The dispersion of that which occurred in Croatia over the decades, which was initiated and inspired just by the need for an identity to be lived, is enough to be able to say that a “homosexual scene” existed, at least even in fragments or in the excesses that occurred at the meeting places that occasionally appeared. It also demonstrates, a bit sadly, how little is required for something momentary, like a newspaper text or the projection of a film cycle, to turn into a common reference in the memories of generations of homosexual persons who fed their identities through exactly such moments. Scarcity has led to the fact that everything can become important and meaningful and, of course, remembered.
This pioneering project should ideally lead to an increased interest in a period of a parallel history that has never been researched. The results of this are evident precisely today, because non-heterosexuality is constantly experienced as something strange and recently imported from the West, as if it is not about the long-delayed, slow awakening of a stunted and abandoned identity.

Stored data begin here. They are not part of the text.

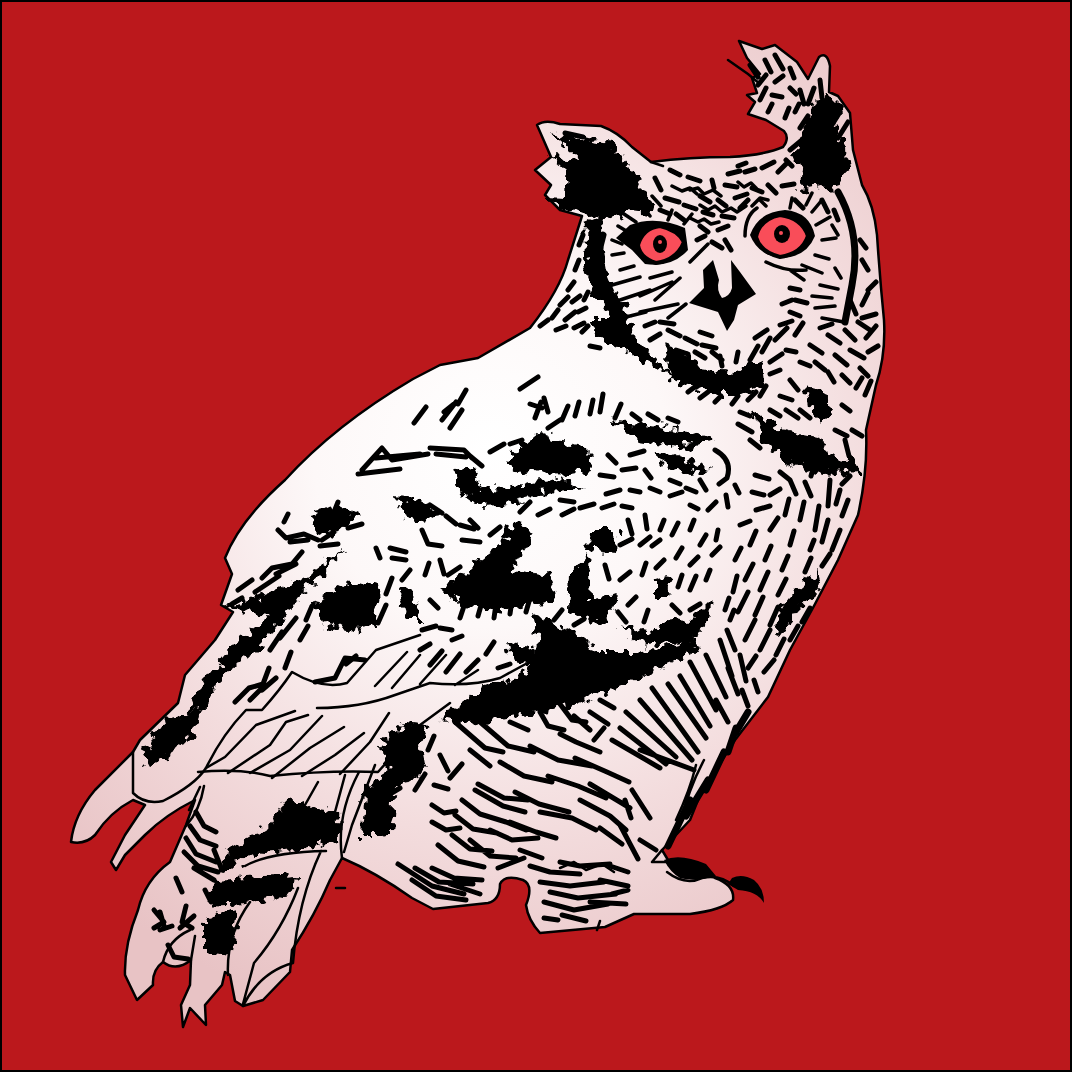
<!DOCTYPE html>
<html lang="en">
<head>
<meta charset="utf-8">
<title>Owl on red</title>
<style>
:root{--ground:#bb181c;--ink:#000;--eye:#f94d59;--light:#fff;--blush:#e8c3c5}
html,body{margin:0;width:1072px;height:1072px;overflow:hidden;background:var(--ground)}
svg{display:block}
.ground{fill:var(--ground);stroke:var(--ink);stroke-width:2}
.plumage{fill:url(#down);stroke:var(--ink);stroke-width:2.5;stroke-linejoin:round}
.patches{fill:var(--ink);filter:url(#ragged)}
.solid{fill:var(--ink)}
.lines,.flecks,.bars,.fine{fill:none;stroke:var(--ink);stroke-linecap:round;stroke-linejoin:round}
.lines{stroke-width:2.5}
.fine{stroke-width:3.5}
.flecks{stroke-width:5}
.bars{stroke-width:7}
.iris{fill:var(--eye);stroke:var(--ink);stroke-width:4}
.glint{fill:var(--eye)}
</style>
</head>
<body>
<svg width="1072" height="1072" viewBox="0 0 1072 1072" role="img" aria-label="Ink drawing of a horned owl with red eyes">
<defs>
<radialGradient id="down" gradientUnits="userSpaceOnUse" cx="490" cy="450" r="590">
<stop offset="0" stop-color="var(--light)"/><stop offset=".3" stop-color="#fdf8f8"/><stop offset=".65" stop-color="#f3dcdd"/><stop offset="1" stop-color="var(--blush)"/>
</radialGradient>
<filter id="ragged" x="-5%" y="-5%" width="110%" height="110%">
<feTurbulence type="fractalNoise" baseFrequency=".11" numOctaves="2" seed="4"/>
<feDisplacementMap in="SourceGraphic" scale="19" xChannelSelector="R" yChannelSelector="G"/>
</filter>
</defs>
<rect class="ground" x="1" y="1" width="1070" height="1070"/>

<path id="body" class="plumage" d="M537 125Q545 119 560 124L601 126Q618 132 632 147L651 162Q690 157 730 157Q765 155 783 147Q790 138 784 131L766 120L748 114L755 102L747 95L757 93L752 78L760 74L747 58L739 41L762 49L775 45L797 62L808 79L819 57Q827 51 830 66L829 92L838 96L850 113L853 150L862 185Q874 205 877 235Q880 280 884 320Q886 355 876 385L866 430Q868 470 858 515L838 560Q815 605 790 650L768 697L735 740L700 795L690 820L662 850L668 860Q700 862 715 878Q735 885 733 900Q722 910 690 914L634 914L605 927L540 933Q528 920 526 905Q534 885 523 880Q505 874 500 884Q500 900 488 903L433 909L412 898Q375 872 342 858L330 880Q315 915 292 950L290 972L263 1000L243 1006L235 1001L230 975L225 972L222 985L205 1005L206 1025L190 1008L183 1027L181 1005L190 985L191 960Q176 972 163 962Q152 970 153 985L137 1000L125 975Q124 945 138 910Q145 880 170 862L186 825L195 800Q165 815 145 835L125 855L116 870L111 862L125 835L145 805L133 800Q110 812 95 835Q85 845 71 842Q74 815 95 790L133 752L140 740L178 703L185 675L215 640L233 612L221 605L232 574L225 558Q240 520 285 480Q335 425 413 379L440 365L478 358L530 328Q560 290 568 260L582 216L560 210L545 195L551 185L535 170L551 157Z"/>

<g id="quills" class="lines">
<path d="M133 752L133 793Q145 805 163 801Q195 785 206 768Q222 735 246 710L262 710Q280 690 292 672Q322 690 347 683L376 650L420 635"/>
<path d="M198 772Q240 768 270 776Q330 770 378 772L420 725L450 703"/>
<path d="M206 768L225 757L256 725L295 711M228 773L270 745L286 722L308 715M250 773L290 750L322 716M272 778L310 748L344 727M302 776L335 755L364 733M340 774L370 742L389 713"/>
<path d="M317 708Q360 708 395 695L430 683Q470 687 500 678L533 660M375 686L407 652M392 688L420 655M420 684L446 655M455 685L478 670"/>
<path d="M359 772Q336 815 342 858M375 765L352 825L344 852M345 775L335 812M318 782L305 805M204 786Q200 810 186 826M189 810L200 787"/>
<path d="M321 851Q298 900 293 963Q260 972 243 1006M298 888Q282 930 254 963L243 1004M228 975Q226 935 250 902M245 866Q270 852 326 851M191 960L195 936M163 962Q168 940 190 930"/>
<path d="M336 888h9M728 60l20 14l12 10M651 162l12 4M662 850l-10 12h16M600 921l-3 9"/>
</g>

<g id="dark-plumage" class="patches">
<path d="M549 133L575 138L610 143L630 165L650 200L655 214L625 212L605 219L580 214L556 208L545 196L566 197L568 172L551 156L578 158Z"/>
<path d="M586 222L604 215L602 245L608 280L624 305L634 335L655 360L676 378L630 356L592 335L594 318L610 318L590 285L584 255Z"/>
<path d="M664 345L690 355L700 368L730 372L762 360L765 385L745 394L715 394L690 387L672 380Z"/>
<path d="M803 138L812 108L826 92L842 108L836 125L846 150L848 170L835 190L820 188L800 192L803 170L792 155Z"/>
<path d="M752 412L785 430L818 437L830 455L860 462L858 472L825 475L790 464L760 440Z"/>
<path d="M805 385L825 390L833 410L823 425L808 405Z"/>
<path d="M440 718L480 690L530 672L538 640L530 612L560 625L600 652L640 652L695 638L700 650L660 668L620 687L575 705L520 715L470 724Z"/>
<path d="M382 740L405 722L430 725L420 745L425 772L395 790L392 835L362 835L365 790L388 775Z"/>
<path d="M223 870L228 850L270 825L290 795L310 808L338 812L340 838L300 850L260 853Z"/>
<path d="M205 905L215 880L298 875L296 892L250 903Z"/>
<path d="M203 920L238 910L232 955L203 952Z"/>
<path d="M142 752L165 720L200 710L195 735L165 755L150 767Z"/>
<path d="M185 715L205 680L235 645L270 615L238 610L222 606L265 595L310 575L345 550L322 575L300 595L280 625L250 655L225 672L205 708Z"/>
<path d="M315 605L345 582L380 588L375 622L350 632L325 625Z"/>
<path d="M440 590L472 568L500 545L512 520L535 535L522 555L512 570L550 575L555 602L500 610L460 605Z"/>
<path d="M505 462L540 432L560 440L590 450L592 470L560 476L535 470L520 475Z"/>
<path d="M455 470L475 465L482 490L520 485L560 478L585 488L540 493L500 505L478 506L462 495Z"/>
<path d="M398 496L420 500L440 512L422 522L402 515Z"/>
<path d="M610 420L650 425L690 430L715 438L690 448L640 440Z"/>
<path d="M655 450L680 458L712 470L690 474L664 466Z"/>
<path d="M590 530L618 530L614 552L588 548Z"/>
<path d="M570 575L588 555L590 600L620 595L600 625L568 610Z"/>
<path d="M618 625L650 632L670 620L690 622L712 600L708 625L690 640L640 645Z"/>
<path d="M655 580L672 575L668 598L655 598Z"/>
<path d="M400 590L412 585L420 620L405 620Z"/>
<path d="M508 640L535 650L538 665L512 662Z"/>
<path d="M312 512L340 505L360 515L335 535L318 532Z"/>
<path d="M795 590L818 570L822 585L800 610L775 640L780 610Z"/>
</g>

<g id="face">
<path class="bars" d="M838 192Q862 235 852 285L845 322M603 235Q593 265 610 290"/>
<path class="solid" d="M630 225Q655 215 685 228L688 250Q672 268 645 264L632 250L616 238ZM750 235Q758 212 785 210Q810 212 815 236Q806 258 780 258Q758 255 750 235Z"/>
<path class="iris" d="M638 245Q643 228 660 226Q678 230 684 242Q677 260 656 263Q640 258 638 245ZM756 237Q760 219 780 215Q802 218 808 236Q802 254 780 257Q760 252 756 237Z"/>
<ellipse class="solid" cx="660" cy="244" rx="7" ry="9"/><ellipse class="solid" cx="782" cy="234" rx="8" ry="9"/>
<circle class="glint" cx="660" cy="242" r="2"/><circle class="glint" cx="781" cy="233" r="2"/>
<path class="solid" d="M713 260L719 280Q716 290 722 298Q730 296 732 288L731 260L740 272L756 294L738 305L734 320L727 331L718 312L689 303L704 288L703 270Z"/>
<path class="fine" d="M690 262l18-18M745 236q0-20 12-28M766 262q20 10 40 8M620 300l30-10M640 296l32-14M612 285l28-8M655 300l25-22M640 312l38-8M668 318l18-14M620 270l14-4M622 318l24-6M650 278l22-6M802 265l20 8M790 270l14 10M815 255l14 4M822 240l14-2M816 225l14-8M812 212l10-12M806 205l6-12M790 208l2-10M820 285l18 4M812 296l20 2M815 308l20-2M822 318l22 4M835 268l6 10M832 225l6 10M760 200l6 6M628 232l-10-6M636 222l-12-8M650 216l-6-8M668 220l4-10M684 224l8-10M612 240l10 4M612 255l12-2"/>
<path class="flecks" d="M655 178l6 12M670 170l10 5M688 177l12 4M712 180l2 8M725 185l12 2M745 172l10-3M762 168l12-6M778 172l8-8M700 196l10 6M718 200l8 6M735 198l12-4M752 188l10 4M665 198l14 4M684 205l12 4M703 212l10 3M722 216l12 2M740 208l8-8M660 210l10 4M676 214l8 6M768 185l8 8M782 186l12-2M700 226l8 6M718 230l10-4M712 242l10 6M725 240l6 10M697 240l8-4M738 166l8-3M728 174l12-3M786 160l6 6M795 200l8 8M822 200l6 12M834 210l4 10"/>
<path class="fine" d="M640 190l10 16M652 196l9 10M672 186l10 5l8-3l7 6M690 190l8-2l6 6l9-4l8 6M738 182l6 5l7-4l5 5M700 205l8 5l7-4l7 6l9-4l6 4l9-6M690 218l8 4l6-3l7 5l8-2M752 206l8-8l8 2"/>
<path class="flecks" d="M568 290l6-8M560 305l8-8M572 302l8-6M552 318l6-8M565 320l10-8M578 312l8-4M540 326l8-6M556 330l10-4M574 328l10-5M584 300l4-8M575 270l4-10M582 332l6-6M590 346l10 2M579 245l4-10"/>
<path class="flecks" d="M650 340l10-6M668 330l12 6M685 338l12 6M700 332l12 4M676 350l12 4M695 352l10 6M712 352l10 8M645 326l10-4M660 322l14 2M702 345l14 3M750 360l8-14M762 352l8-14M755 338l12-8M775 340l12-12M780 325l12-4M770 362l12-8M786 350l10 2M795 335l8-12M770 374l10-4M736 362l2-10M722 366l-2-10M790 312l10 4M795 300l12 3M790 288l10 2M782 304l10-4"/>
<path class="flecks" d="M810 345l12 8M828 335l12 8M845 330l10 10M858 322l12 8M866 338l10-12M850 350l14 8M835 355l12 10M815 362l10 8M860 368l8 8M842 375l8 8M868 352l10-6M800 362l10 4M850 300l6 14M862 305l6-12M868 290l8-8M828 372l6 10M856 388l6-10M865 395l6-14M790 380l8 10M780 396l12 4M800 410l10 8M842 405l8 6M835 430l12 6M852 430l10 6M820 328l12-4M862 260l6 10M860 240l6 8M786 410l12 8M862 318l14-4"/>
<path class="flecks" d="M700 398l8-6M715 402l6-6M732 404l6-8M748 400l8-8M760 396l6-10M688 392l8-6M740 412l10 4M738 424l14 8M770 410l10 6M750 440l10 8"/>
</g>

<g id="ear-tufts">
<path class="flecks" d="M765 60l6 12M775 55l8 14M790 68l4 10M758 85l8-10M775 82l8-6M760 100l6-12M772 95l10 2M790 88l6 6M768 112l4-8M785 118l4-10M800 90l4 14M795 112l4-8M800 128l8-12M750 65l8 12M820 80l2 18M814 88l-6 16M828 104l-8 12"/>
<path class="flecks" d="M840 112l-10 16M848 122l-10 16M846 160l-10 10M790 150l12-10M806 128l14-16M565 133l18 4"/>
</g>

<g id="mantle" class="flecks">
<path d="M414 423l12-16M442 420l14-18M450 428l12-18M458 404l8-14M520 389l18-12M444 412l10-8M535 418l6-16M548 412l-4-14M562 420l6-14M575 416l4-14M590 414l3-14M600 412l3-18M615 418l6-14M632 414l8 6M648 414l10 6M668 418l10 4M530 404l12 4M548 428l12-8"/>
<path d="M358 474l42-5M362 470l20-22l10 12l36-6M376 458l44-4M430 448l34 2l8 8M436 454l30 3M470 456l12 10M490 452l14-8M510 444l12-4M278 530l8 8l18-4l14 6M284 522l4-8M290 542l18-2M322 540l12-8M334 512l4-10M348 528l14-4M326 510l-8 6M320 546l18-2M262 578l10-10l20-4l10-12M255 592l24-16M276 574l20-10M238 590l14-10M232 604l10-6"/>
<path d="M420 515l18-2M430 505l12 8M422 530l6 14l14 2M390 548l16 4M392 558l14 2M376 548l4 10M446 516l10 8M460 525l14 4M462 540l18 2M425 575l4-12M440 560l4 14M410 570l-8 10M392 578l-6 16M386 605l-8 18M448 575l12-8M470 520l8 8M490 535l10-8M520 512l10-10M538 515l12-6M430 600l8 8M422 630l14-4M440 628l12 2M460 618l4-12M478 616l4-14M494 618l2-14M510 614l2-14M526 612l4-14M544 600l6-18M452 640l10-4"/>
<path d="M562 515l12-6M580 508l14-4M602 508l12-4M622 506l10 2M606 494l14-4M630 490l10 2M650 488l10 4M670 496l12-4M560 500l14 2M600 475l14 2M622 470l14-2M608 455l8 8M630 455l14-4M645 470l6 8M670 480l10 4M686 488l10 4M715 450q18 10 12 28l-8 6M700 480l6 10M690 505l8 4M708 510l8-8M726 495l2 12M628 520l4 14M645 515l2 14M620 545l12-6M640 545l10-8M660 530l4-10M672 535l6-12M690 530l4-10M682 548l-6 10M700 545l6-10M716 540l2-10M690 565l8-8M712 555l8-8M664 560l-8 8M605 565l4 14M620 580l10-8M642 575l4-12M628 605l8-8M648 610l-4 12M672 605l8 8M690 590l6-14M706 580l4-10M660 540l-8 6M598 612l8-8M618 612l8 10M554 620l8-10M574 625l10-6M690 610l10-6M682 575l-4 12"/>
<path d="M430 665l12-14M446 672l14-18M466 672l12-12M486 654l8-12M498 668l12-4M420 650l10-6M235 702l14-14l14-4l6-16M250 700l14-14M262 690l14-12M285 668l6-16M300 640l8-14M270 650l12-18M280 638l16-20M315 682l20-4l10-20l20 2M346 664l10-8M306 620l6-14"/>
</g>

<g id="breast" class="flecks">
<path d="M735 485l4 8M755 475l14 4M780 472l10 8M752 492l12 3M770 495l10-6M790 480l6 14M805 482l6 14M830 480l-2 26M840 490l-4 14M756 510l14-4M785 515l4-16M800 520l4-18M815 530l4-24M828 520l-6 22M848 500l-6 16M740 525l10-4M770 530l8-12M790 545l4-14M810 550l4-10M840 530l-8 20M750 545l6-14M765 560l6-14M782 570l6-14M805 572l6-14M822 566l8-12M735 560l6-12M745 580l8-16M760 590l8-18M778 595l8-16M733 592l4-16M738 612l10-20M755 615l8-18M770 625l8-18M730 620l4-10M745 640l10-20M760 650l10-20M776 655l8-16M735 650l-8-20M748 668l8-12M764 672l10-12M725 610l4-12M790 640l8-14M802 622l8-14M850 476l-8 8M815 462l-4 14M845 440l4 16"/>
<path d="M720 640l12 36M706 655l20 42M690 662l26 48M680 676l30 50M668 684l38 54M652 688l46 64M640 700l52 60M626 712l50 45M620 728l46 36M740 655l6 26M728 668l10 26M742 690l6 16M716 700l12 22M754 680l4 12M612 740l48 28M640 750l54 20M600 700l14 8M590 712l18 12M574 716l16 14M604 728l-10 12"/>
</g>

<g id="thigh" class="flecks">
<path d="M455 722l30 26l18 4M480 722l28 24l26 6M510 722l18 8M540 712l8 14l16 4M560 704l12 16l14 2M560 734l16 8l24 10M530 746l28 14l34 6M500 762l24 14l28 6M548 776l30 10l28 12M575 758l32 14l22 10M590 784l40 24M470 750l20 16M478 784l26 14l24 2M515 792l24 12l30 8M540 812l32 6l24 12M580 800l30 16l16 14M600 828l22 16M620 825l18 34M632 790l18 28M640 840l16 10M625 800l6 18"/>
<path d="M462 800l18 14l26 8l20 8M475 790l28 16l22 6M450 778l12-14M440 755l8 16M428 750l6-14M434 785l14 4M432 805l12 8l12-2M432 822l14 8l14-2M455 815l18 14l24 4M490 830l22 10l26-2M510 822l26 10l20 6M452 835l18 14l22 2M470 840l20 16l26 2M520 850l22 8M438 845l20 16l26 6M498 868l26-10M530 866l20 6l30 2M560 862l20 4l30-2M540 882l30 4l34-4M550 892l28 6l38-4M544 902l30 8l34-6M590 902l36 2M562 915l24 6M544 918l14 2M600 880l28 6M610 866l18 6M612 894l16-4"/>
<path d="M398 864l34 22l32 8M415 868l24 14l34 2M432 868l22 10l28 2M412 880l24 16l30 4M450 884l30 10M380 800l20-12M415 790l10-16M384 834l6-16"/>
</g>

<g id="tail" class="flecks">
<path d="M196 812l8 14l12 6M190 826l10 14l16 6M186 838l10 16l20 8M184 852l14 14l20 6M194 868l20 12M176 878l6 14M186 906l-4 16l10 6M154 910l10 12l-10 6M160 930l12-4M168 945l6 12l14 2M205 890l6 12M214 850l8 20M160 912l4 14M180 928l14-12"/>
</g>

<g id="feet">
<path class="bars" d="M748 712l-12 20M736 728l-8 24M724 752l-18 38M708 780l-22 36M690 800l-22 46"/>
<path class="lines" d="M704 760Q688 790 680 825M696 765Q690 790 676 820"/>
<path class="solid" d="M664 860Q680 853 706 864L716 876Q695 882 680 878Q670 872 664 860ZM732 878Q742 873 754 880Q764 888 764 903Q757 891 738 890L728 884Z"/>
<path class="lines" d="M667 872Q685 886 702 878Q720 874 734 886M560 868l14-6l12 8l16-6l12 8"/>
</g>
</svg>
</body>
</html>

Hence, the publication of this book is, as can be expected, the first of many attempts to gather evidence about the continued presence of sexual and gender minorities, and even well before the time of those who continue to attempt to neglect and dispute issues concerning the right to diversity.
This is the "Introduction" to An Oral History of Homosexuality in Croatia edited by Gordan Bosanac and Zvonimir Dobrović and published by Domino/Queer Zagreb. The original Croatian edition was published in 2008 and the English translation is available as an e-book from 2013 and comes out in print in 2016.